For the material that follows, tally the lines holding "show" and give the total alone.

* _DATASET CONTENT_
----
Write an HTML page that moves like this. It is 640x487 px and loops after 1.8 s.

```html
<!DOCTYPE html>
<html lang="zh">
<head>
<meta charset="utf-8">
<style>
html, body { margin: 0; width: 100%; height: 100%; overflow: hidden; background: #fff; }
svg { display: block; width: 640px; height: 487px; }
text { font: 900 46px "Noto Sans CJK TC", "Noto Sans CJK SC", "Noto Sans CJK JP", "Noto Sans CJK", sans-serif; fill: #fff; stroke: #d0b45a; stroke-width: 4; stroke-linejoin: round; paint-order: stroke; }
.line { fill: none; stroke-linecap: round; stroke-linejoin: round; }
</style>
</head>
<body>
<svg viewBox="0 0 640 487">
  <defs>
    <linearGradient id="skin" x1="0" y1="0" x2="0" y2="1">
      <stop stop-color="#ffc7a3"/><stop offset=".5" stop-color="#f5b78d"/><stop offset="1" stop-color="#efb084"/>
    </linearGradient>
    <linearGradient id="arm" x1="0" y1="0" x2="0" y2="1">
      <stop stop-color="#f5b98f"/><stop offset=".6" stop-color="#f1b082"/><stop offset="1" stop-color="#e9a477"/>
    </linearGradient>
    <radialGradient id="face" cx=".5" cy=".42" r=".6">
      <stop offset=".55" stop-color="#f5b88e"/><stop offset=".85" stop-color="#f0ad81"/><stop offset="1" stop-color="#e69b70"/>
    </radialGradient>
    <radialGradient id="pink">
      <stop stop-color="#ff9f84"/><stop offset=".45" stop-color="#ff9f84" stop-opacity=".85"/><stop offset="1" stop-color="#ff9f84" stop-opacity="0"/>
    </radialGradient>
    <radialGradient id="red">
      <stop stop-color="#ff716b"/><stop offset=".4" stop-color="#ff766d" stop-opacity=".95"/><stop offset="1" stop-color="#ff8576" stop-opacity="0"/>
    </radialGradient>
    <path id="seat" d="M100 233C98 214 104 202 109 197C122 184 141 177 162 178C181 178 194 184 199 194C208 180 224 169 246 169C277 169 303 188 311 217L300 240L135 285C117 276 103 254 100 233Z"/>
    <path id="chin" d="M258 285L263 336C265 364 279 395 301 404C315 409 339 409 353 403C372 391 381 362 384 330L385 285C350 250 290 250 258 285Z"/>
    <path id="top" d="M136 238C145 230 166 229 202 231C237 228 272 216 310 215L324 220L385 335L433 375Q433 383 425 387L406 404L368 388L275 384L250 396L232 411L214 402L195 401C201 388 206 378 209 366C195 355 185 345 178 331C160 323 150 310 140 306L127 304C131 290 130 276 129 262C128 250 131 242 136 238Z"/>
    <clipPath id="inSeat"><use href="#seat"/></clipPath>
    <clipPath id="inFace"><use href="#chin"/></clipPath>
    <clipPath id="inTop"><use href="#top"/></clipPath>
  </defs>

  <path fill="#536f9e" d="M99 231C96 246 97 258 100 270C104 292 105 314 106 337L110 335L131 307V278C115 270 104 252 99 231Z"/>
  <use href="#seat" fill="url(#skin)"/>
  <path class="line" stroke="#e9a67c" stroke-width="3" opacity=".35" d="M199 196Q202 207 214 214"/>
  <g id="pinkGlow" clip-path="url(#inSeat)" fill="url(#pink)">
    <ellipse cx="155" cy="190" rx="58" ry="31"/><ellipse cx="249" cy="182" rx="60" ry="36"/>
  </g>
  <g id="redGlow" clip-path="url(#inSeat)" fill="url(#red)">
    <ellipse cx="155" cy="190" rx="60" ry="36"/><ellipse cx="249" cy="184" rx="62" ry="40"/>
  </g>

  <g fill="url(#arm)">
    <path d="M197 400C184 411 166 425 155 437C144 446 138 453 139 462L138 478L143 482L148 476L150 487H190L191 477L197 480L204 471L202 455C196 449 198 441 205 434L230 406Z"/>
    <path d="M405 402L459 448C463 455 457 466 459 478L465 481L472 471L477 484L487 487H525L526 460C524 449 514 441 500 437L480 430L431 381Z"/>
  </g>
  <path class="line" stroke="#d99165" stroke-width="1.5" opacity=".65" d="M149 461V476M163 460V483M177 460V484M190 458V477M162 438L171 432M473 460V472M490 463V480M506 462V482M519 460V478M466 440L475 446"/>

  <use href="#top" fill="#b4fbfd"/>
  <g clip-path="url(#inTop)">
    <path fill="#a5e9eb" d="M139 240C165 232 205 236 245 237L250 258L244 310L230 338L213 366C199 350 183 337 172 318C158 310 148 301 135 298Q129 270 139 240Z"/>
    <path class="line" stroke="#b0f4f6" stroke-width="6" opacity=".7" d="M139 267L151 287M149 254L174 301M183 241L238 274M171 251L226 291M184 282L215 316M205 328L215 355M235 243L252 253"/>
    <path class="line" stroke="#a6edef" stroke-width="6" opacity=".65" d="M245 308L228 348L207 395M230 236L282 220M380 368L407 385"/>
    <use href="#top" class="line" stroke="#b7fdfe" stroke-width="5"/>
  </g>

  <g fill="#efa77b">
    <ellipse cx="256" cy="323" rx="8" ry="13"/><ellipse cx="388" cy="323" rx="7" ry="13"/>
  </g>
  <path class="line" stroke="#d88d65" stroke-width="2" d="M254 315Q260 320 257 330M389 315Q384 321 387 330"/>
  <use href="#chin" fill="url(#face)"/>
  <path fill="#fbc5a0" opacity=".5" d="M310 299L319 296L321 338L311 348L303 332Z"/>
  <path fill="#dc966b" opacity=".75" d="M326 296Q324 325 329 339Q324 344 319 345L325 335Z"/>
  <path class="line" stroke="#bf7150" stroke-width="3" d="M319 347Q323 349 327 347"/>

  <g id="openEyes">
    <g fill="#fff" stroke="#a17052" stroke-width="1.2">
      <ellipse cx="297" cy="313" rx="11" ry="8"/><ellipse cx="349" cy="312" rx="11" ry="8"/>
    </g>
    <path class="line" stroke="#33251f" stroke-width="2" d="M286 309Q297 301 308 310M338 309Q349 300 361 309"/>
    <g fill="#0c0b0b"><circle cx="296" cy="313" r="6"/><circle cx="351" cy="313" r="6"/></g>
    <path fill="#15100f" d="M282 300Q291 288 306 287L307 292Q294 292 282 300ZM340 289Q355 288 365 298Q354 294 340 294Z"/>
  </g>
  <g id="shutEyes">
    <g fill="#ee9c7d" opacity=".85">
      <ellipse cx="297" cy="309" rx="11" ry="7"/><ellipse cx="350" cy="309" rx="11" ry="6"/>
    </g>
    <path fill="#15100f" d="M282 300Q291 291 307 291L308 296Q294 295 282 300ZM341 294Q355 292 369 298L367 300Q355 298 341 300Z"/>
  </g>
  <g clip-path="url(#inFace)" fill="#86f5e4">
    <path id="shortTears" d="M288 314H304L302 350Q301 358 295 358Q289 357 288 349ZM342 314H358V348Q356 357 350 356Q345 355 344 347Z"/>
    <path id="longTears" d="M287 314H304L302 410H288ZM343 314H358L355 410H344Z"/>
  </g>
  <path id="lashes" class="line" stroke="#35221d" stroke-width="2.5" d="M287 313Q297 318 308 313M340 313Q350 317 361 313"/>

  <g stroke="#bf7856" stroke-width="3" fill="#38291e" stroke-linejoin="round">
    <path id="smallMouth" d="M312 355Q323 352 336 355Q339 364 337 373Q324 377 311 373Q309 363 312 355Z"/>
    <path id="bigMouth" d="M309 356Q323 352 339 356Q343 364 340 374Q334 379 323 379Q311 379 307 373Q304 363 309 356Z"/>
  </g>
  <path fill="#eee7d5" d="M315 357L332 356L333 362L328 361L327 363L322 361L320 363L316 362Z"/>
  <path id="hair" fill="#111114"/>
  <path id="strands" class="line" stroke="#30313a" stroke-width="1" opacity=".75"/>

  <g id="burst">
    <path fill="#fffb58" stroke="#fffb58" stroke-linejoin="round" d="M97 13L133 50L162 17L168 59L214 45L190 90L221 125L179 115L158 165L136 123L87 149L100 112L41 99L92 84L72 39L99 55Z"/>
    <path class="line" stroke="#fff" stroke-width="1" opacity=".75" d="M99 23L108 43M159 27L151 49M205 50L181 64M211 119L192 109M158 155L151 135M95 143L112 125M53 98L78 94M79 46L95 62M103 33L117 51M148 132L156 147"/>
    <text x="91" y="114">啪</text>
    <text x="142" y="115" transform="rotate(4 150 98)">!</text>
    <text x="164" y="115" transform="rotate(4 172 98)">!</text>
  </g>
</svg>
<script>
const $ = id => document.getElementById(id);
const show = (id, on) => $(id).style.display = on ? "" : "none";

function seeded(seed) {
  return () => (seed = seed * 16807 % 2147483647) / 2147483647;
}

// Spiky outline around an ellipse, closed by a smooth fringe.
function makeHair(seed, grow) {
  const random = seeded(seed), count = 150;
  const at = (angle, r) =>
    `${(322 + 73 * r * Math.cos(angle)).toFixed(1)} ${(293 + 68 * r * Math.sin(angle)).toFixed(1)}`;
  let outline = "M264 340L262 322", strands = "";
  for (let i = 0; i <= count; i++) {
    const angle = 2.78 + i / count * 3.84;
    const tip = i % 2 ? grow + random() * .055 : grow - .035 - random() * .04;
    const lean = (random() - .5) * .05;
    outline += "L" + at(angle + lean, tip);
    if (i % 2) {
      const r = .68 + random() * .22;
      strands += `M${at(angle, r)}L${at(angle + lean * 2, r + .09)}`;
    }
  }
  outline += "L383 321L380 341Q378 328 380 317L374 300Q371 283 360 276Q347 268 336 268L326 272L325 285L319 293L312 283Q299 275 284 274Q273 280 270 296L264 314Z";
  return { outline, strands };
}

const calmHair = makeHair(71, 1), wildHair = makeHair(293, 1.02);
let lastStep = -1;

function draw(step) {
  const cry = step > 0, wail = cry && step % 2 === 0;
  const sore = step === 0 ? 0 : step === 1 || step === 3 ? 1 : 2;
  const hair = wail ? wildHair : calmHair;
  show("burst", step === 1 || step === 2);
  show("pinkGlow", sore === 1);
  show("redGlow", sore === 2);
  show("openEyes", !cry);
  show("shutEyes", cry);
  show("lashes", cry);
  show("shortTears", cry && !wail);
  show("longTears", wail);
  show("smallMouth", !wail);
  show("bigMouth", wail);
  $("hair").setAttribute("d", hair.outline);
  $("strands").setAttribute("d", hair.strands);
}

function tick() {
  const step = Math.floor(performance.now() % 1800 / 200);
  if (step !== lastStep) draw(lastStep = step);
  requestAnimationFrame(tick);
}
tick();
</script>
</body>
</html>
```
----
* _COMPLETED EXERCISE_
11